Task directions.
Find each line of the entries with the string "background", please, and copy it.

+++++

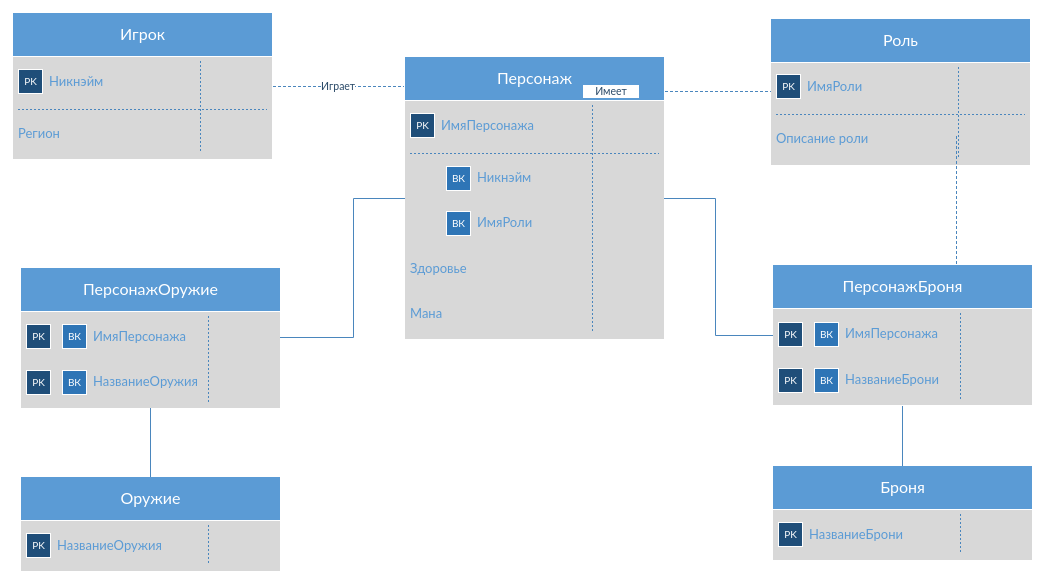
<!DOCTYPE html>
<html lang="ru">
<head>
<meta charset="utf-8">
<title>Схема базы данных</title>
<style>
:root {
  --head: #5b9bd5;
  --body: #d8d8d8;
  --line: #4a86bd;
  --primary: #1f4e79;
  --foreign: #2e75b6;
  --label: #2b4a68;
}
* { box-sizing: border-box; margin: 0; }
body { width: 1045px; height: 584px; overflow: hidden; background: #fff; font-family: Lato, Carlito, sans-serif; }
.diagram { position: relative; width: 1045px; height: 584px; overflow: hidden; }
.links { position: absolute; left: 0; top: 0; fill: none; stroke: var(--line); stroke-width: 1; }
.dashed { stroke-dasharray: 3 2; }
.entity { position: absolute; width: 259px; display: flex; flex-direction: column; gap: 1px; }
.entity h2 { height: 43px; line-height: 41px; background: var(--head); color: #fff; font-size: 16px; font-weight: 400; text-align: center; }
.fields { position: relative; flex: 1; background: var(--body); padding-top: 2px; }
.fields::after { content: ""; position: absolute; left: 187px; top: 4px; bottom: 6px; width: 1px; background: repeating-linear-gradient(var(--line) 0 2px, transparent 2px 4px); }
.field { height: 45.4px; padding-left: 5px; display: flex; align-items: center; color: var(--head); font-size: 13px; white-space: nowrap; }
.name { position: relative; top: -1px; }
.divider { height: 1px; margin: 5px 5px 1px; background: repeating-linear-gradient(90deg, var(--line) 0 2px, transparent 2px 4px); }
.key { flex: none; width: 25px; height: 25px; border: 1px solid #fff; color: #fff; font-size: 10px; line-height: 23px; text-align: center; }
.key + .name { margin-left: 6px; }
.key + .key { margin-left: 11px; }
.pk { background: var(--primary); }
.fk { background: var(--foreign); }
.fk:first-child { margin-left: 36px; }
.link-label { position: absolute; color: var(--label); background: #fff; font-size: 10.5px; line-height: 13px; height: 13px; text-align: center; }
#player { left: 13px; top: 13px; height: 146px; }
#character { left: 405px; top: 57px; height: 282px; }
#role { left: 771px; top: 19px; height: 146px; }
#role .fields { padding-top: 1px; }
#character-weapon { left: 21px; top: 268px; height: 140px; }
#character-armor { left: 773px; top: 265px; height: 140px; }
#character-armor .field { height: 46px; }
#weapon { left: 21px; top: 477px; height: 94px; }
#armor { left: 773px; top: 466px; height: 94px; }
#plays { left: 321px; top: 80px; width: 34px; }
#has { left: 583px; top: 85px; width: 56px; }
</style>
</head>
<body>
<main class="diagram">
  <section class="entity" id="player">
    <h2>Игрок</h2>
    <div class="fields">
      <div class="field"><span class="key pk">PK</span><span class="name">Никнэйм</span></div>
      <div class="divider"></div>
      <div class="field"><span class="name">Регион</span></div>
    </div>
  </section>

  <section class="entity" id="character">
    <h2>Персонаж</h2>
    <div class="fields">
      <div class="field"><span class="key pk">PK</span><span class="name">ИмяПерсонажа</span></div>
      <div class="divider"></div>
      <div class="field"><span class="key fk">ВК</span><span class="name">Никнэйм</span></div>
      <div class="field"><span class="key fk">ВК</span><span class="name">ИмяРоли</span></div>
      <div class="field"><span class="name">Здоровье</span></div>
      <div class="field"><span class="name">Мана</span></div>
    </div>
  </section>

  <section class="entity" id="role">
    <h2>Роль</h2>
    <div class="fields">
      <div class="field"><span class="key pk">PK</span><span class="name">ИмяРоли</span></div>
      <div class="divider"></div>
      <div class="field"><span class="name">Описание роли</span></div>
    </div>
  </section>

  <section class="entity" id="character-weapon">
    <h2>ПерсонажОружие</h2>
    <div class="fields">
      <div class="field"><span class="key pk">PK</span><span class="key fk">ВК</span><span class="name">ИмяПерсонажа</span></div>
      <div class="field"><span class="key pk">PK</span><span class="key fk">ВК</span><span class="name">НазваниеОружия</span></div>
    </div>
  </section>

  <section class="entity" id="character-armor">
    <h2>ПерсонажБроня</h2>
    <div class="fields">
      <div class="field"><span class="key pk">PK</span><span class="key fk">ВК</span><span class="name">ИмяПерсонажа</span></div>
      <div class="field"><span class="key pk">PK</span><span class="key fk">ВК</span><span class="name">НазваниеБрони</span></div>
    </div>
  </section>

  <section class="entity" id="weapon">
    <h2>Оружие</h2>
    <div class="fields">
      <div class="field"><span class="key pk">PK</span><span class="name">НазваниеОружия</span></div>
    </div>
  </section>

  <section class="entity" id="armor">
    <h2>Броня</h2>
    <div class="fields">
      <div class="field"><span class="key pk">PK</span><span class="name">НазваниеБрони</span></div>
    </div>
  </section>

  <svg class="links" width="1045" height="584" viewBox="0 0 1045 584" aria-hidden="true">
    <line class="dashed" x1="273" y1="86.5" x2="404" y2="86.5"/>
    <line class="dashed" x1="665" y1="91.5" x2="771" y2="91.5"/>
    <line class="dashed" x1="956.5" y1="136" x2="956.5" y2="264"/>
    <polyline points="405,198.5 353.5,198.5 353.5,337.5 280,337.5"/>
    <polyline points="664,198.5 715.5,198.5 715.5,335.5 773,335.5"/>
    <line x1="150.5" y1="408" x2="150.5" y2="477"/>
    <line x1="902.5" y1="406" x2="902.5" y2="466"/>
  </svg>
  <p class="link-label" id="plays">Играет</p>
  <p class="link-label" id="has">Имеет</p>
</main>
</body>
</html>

+++++

Written answer.
body { width: 1045px; height: 584px; overflow: hidden; background: #fff; font-family: Lato, Carlito, sans-serif; }
.entity h2 { height: 43px; line-height: 41px; background: var(--head); color: #fff; font-size: 16px; font-weight: 400; text-align: center; }
.fields { position: relative; flex: 1; background: var(--body); padding-top: 2px; }
.fields::after { content: ""; position: absolute; left: 187px; top: 4px; bottom: 6px; width: 1px; background: repeating-linear-gradient(var(--line) 0 2px, transparent 2px 4px); }
.divider { height: 1px; margin: 5px 5px 1px; background: repeating-linear-gradient(90deg, var(--line) 0 2px, transparent 2px 4px); }
.pk { background: var(--primary); }
.fk { background: var(--foreign); }
.link-label { position: absolute; color: var(--label); background: #fff; font-size: 10.5px; line-height: 13px; height: 13px; text-align: center; }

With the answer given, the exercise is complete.